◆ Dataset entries
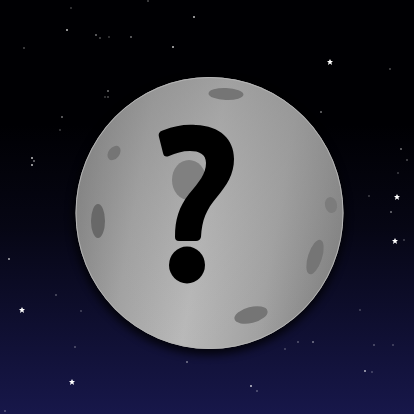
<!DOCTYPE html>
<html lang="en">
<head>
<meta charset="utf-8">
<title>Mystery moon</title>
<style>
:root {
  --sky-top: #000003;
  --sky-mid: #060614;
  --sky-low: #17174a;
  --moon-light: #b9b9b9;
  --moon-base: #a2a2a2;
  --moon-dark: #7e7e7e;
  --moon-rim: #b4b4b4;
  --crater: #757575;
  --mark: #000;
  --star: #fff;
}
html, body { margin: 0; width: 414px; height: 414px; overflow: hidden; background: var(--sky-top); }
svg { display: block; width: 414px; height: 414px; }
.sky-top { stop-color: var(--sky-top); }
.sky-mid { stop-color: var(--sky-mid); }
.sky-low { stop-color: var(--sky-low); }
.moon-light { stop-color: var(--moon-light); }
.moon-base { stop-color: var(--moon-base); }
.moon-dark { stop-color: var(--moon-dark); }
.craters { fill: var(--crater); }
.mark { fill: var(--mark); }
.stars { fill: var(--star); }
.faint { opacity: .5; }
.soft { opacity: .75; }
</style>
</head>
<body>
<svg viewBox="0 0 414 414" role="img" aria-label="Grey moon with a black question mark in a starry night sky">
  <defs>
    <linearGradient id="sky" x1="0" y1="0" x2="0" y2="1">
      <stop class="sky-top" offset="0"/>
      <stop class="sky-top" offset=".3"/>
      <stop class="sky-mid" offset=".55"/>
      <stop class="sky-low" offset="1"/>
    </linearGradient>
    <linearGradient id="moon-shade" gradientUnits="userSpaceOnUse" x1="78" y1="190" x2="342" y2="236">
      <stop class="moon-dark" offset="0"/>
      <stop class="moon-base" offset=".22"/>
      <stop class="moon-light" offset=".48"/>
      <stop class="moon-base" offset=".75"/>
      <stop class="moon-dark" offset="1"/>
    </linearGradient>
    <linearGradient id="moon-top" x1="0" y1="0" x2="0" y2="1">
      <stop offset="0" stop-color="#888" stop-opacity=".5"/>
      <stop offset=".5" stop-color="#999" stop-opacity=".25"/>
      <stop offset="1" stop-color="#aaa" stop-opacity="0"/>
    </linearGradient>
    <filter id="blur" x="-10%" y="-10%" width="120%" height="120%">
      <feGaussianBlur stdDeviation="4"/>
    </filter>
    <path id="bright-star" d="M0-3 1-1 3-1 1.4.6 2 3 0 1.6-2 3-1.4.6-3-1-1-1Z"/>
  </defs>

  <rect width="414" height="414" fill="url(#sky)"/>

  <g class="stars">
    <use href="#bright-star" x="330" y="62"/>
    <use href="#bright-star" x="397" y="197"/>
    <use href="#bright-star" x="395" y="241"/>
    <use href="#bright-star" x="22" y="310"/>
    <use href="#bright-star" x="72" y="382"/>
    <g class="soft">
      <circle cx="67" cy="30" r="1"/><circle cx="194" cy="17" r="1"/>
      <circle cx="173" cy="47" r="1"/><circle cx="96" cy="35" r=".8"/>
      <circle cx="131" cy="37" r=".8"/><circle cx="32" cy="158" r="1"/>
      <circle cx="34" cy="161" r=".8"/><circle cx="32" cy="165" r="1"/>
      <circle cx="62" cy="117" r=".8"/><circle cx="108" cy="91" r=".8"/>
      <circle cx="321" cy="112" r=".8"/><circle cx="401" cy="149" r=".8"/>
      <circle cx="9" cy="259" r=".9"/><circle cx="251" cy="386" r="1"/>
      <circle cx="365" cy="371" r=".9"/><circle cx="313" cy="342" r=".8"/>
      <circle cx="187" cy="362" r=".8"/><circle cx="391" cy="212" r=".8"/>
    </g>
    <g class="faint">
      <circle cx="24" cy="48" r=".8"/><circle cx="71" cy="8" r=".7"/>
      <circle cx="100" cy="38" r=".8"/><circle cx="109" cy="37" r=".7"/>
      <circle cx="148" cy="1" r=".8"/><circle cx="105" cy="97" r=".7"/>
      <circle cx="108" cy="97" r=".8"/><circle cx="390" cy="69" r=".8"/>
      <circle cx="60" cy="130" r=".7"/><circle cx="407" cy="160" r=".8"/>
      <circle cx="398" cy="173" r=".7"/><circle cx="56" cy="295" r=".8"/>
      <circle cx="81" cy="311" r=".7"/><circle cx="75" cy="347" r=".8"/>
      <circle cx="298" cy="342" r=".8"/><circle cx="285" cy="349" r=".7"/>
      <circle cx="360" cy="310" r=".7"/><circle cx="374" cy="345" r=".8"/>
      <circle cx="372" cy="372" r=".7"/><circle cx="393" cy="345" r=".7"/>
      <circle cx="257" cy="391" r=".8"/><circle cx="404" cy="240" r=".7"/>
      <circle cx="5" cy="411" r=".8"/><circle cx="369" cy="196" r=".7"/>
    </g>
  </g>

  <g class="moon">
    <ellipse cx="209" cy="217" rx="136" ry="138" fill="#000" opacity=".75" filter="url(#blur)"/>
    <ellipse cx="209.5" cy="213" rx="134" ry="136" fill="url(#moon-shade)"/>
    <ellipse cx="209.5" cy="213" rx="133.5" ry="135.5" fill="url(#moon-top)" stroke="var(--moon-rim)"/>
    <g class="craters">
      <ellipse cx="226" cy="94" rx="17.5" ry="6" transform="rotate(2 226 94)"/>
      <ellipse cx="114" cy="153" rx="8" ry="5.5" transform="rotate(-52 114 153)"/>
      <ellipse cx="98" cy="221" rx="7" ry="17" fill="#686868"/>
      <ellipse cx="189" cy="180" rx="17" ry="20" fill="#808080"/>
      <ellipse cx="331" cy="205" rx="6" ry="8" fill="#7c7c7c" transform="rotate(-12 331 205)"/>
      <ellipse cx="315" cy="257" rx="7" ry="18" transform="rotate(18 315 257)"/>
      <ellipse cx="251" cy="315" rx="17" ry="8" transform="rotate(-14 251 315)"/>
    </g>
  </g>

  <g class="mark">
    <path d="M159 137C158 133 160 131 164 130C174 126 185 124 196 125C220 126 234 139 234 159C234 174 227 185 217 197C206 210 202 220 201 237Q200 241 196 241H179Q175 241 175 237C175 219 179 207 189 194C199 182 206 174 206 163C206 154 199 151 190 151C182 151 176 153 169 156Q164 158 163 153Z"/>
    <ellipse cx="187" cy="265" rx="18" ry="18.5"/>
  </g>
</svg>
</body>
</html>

◆ About this task
Set the data above down again exactly as given, with no pictures.

◆ Solution to this problem
<!DOCTYPE html>
<html lang="en">
<head>
<meta charset="utf-8">
<title>Mystery moon</title>
<style>
:root {
  --sky-top: #000003;
  --sky-mid: #060614;
  --sky-low: #17174a;
  --moon-light: #b9b9b9;
  --moon-base: #a2a2a2;
  --moon-dark: #7e7e7e;
  --moon-rim: #b4b4b4;
  --crater: #757575;
  --mark: #000;
  --star: #fff;
}
html, body { margin: 0; width: 414px; height: 414px; overflow: hidden; background: var(--sky-top); }
svg { display: block; width: 414px; height: 414px; }
.sky-top { stop-color: var(--sky-top); }
.sky-mid { stop-color: var(--sky-mid); }
.sky-low { stop-color: var(--sky-low); }
.moon-light { stop-color: var(--moon-light); }
.moon-base { stop-color: var(--moon-base); }
.moon-dark { stop-color: var(--moon-dark); }
.craters { fill: var(--crater); }
.mark { fill: var(--mark); }
.stars { fill: var(--star); }
.faint { opacity: .5; }
.soft { opacity: .75; }
</style>
</head>
<body>
<svg viewBox="0 0 414 414" role="img" aria-label="Grey moon with a black question mark in a starry night sky">
  <defs>
    <linearGradient id="sky" x1="0" y1="0" x2="0" y2="1">
      <stop class="sky-top" offset="0"/>
      <stop class="sky-top" offset=".3"/>
      <stop class="sky-mid" offset=".55"/>
      <stop class="sky-low" offset="1"/>
    </linearGradient>
    <linearGradient id="moon-shade" gradientUnits="userSpaceOnUse" x1="78" y1="190" x2="342" y2="236">
      <stop class="moon-dark" offset="0"/>
      <stop class="moon-base" offset=".22"/>
      <stop class="moon-light" offset=".48"/>
      <stop class="moon-base" offset=".75"/>
      <stop class="moon-dark" offset="1"/>
    </linearGradient>
    <linearGradient id="moon-top" x1="0" y1="0" x2="0" y2="1">
      <stop offset="0" stop-color="#888" stop-opacity=".5"/>
      <stop offset=".5" stop-color="#999" stop-opacity=".25"/>
      <stop offset="1" stop-color="#aaa" stop-opacity="0"/>
    </linearGradient>
    <filter id="blur" x="-10%" y="-10%" width="120%" height="120%">
      <feGaussianBlur stdDeviation="4"/>
    </filter>
    <path id="bright-star" d="M0-3 1-1 3-1 1.4.6 2 3 0 1.6-2 3-1.4.6-3-1-1-1Z"/>
  </defs>

  <rect width="414" height="414" fill="url(#sky)"/>

  <g class="stars">
    <use href="#bright-star" x="330" y="62"/>
    <use href="#bright-star" x="397" y="197"/>
    <use href="#bright-star" x="395" y="241"/>
    <use href="#bright-star" x="22" y="310"/>
    <use href="#bright-star" x="72" y="382"/>
    <g class="soft">
      <circle cx="67" cy="30" r="1"/><circle cx="194" cy="17" r="1"/>
      <circle cx="173" cy="47" r="1"/><circle cx="96" cy="35" r=".8"/>
      <circle cx="131" cy="37" r=".8"/><circle cx="32" cy="158" r="1"/>
      <circle cx="34" cy="161" r=".8"/><circle cx="32" cy="165" r="1"/>
      <circle cx="62" cy="117" r=".8"/><circle cx="108" cy="91" r=".8"/>
      <circle cx="321" cy="112" r=".8"/><circle cx="401" cy="149" r=".8"/>
      <circle cx="9" cy="259" r=".9"/><circle cx="251" cy="386" r="1"/>
      <circle cx="365" cy="371" r=".9"/><circle cx="313" cy="342" r=".8"/>
      <circle cx="187" cy="362" r=".8"/><circle cx="391" cy="212" r=".8"/>
    </g>
    <g class="faint">
      <circle cx="24" cy="48" r=".8"/><circle cx="71" cy="8" r=".7"/>
      <circle cx="100" cy="38" r=".8"/><circle cx="109" cy="37" r=".7"/>
      <circle cx="148" cy="1" r=".8"/><circle cx="105" cy="97" r=".7"/>
      <circle cx="108" cy="97" r=".8"/><circle cx="390" cy="69" r=".8"/>
      <circle cx="60" cy="130" r=".7"/><circle cx="407" cy="160" r=".8"/>
      <circle cx="398" cy="173" r=".7"/><circle cx="56" cy="295" r=".8"/>
      <circle cx="81" cy="311" r=".7"/><circle cx="75" cy="347" r=".8"/>
      <circle cx="298" cy="342" r=".8"/><circle cx="285" cy="349" r=".7"/>
      <circle cx="360" cy="310" r=".7"/><circle cx="374" cy="345" r=".8"/>
      <circle cx="372" cy="372" r=".7"/><circle cx="393" cy="345" r=".7"/>
      <circle cx="257" cy="391" r=".8"/><circle cx="404" cy="240" r=".7"/>
      <circle cx="5" cy="411" r=".8"/><circle cx="369" cy="196" r=".7"/>
    </g>
  </g>

  <g class="moon">
    <ellipse cx="209" cy="217" rx="136" ry="138" fill="#000" opacity=".75" filter="url(#blur)"/>
    <ellipse cx="209.5" cy="213" rx="134" ry="136" fill="url(#moon-shade)"/>
    <ellipse cx="209.5" cy="213" rx="133.5" ry="135.5" fill="url(#moon-top)" stroke="var(--moon-rim)"/>
    <g class="craters">
      <ellipse cx="226" cy="94" rx="17.5" ry="6" transform="rotate(2 226 94)"/>
      <ellipse cx="114" cy="153" rx="8" ry="5.5" transform="rotate(-52 114 153)"/>
      <ellipse cx="98" cy="221" rx="7" ry="17" fill="#686868"/>
      <ellipse cx="189" cy="180" rx="17" ry="20" fill="#808080"/>
      <ellipse cx="331" cy="205" rx="6" ry="8" fill="#7c7c7c" transform="rotate(-12 331 205)"/>
      <ellipse cx="315" cy="257" rx="7" ry="18" transform="rotate(18 315 257)"/>
      <ellipse cx="251" cy="315" rx="17" ry="8" transform="rotate(-14 251 315)"/>
    </g>
  </g>

  <g class="mark">
    <path d="M159 137C158 133 160 131 164 130C174 126 185 124 196 125C220 126 234 139 234 159C234 174 227 185 217 197C206 210 202 220 201 237Q200 241 196 241H179Q175 241 175 237C175 219 179 207 189 194C199 182 206 174 206 163C206 154 199 151 190 151C182 151 176 153 169 156Q164 158 163 153Z"/>
    <ellipse cx="187" cy="265" rx="18" ry="18.5"/>
  </g>
</svg>
</body>
</html>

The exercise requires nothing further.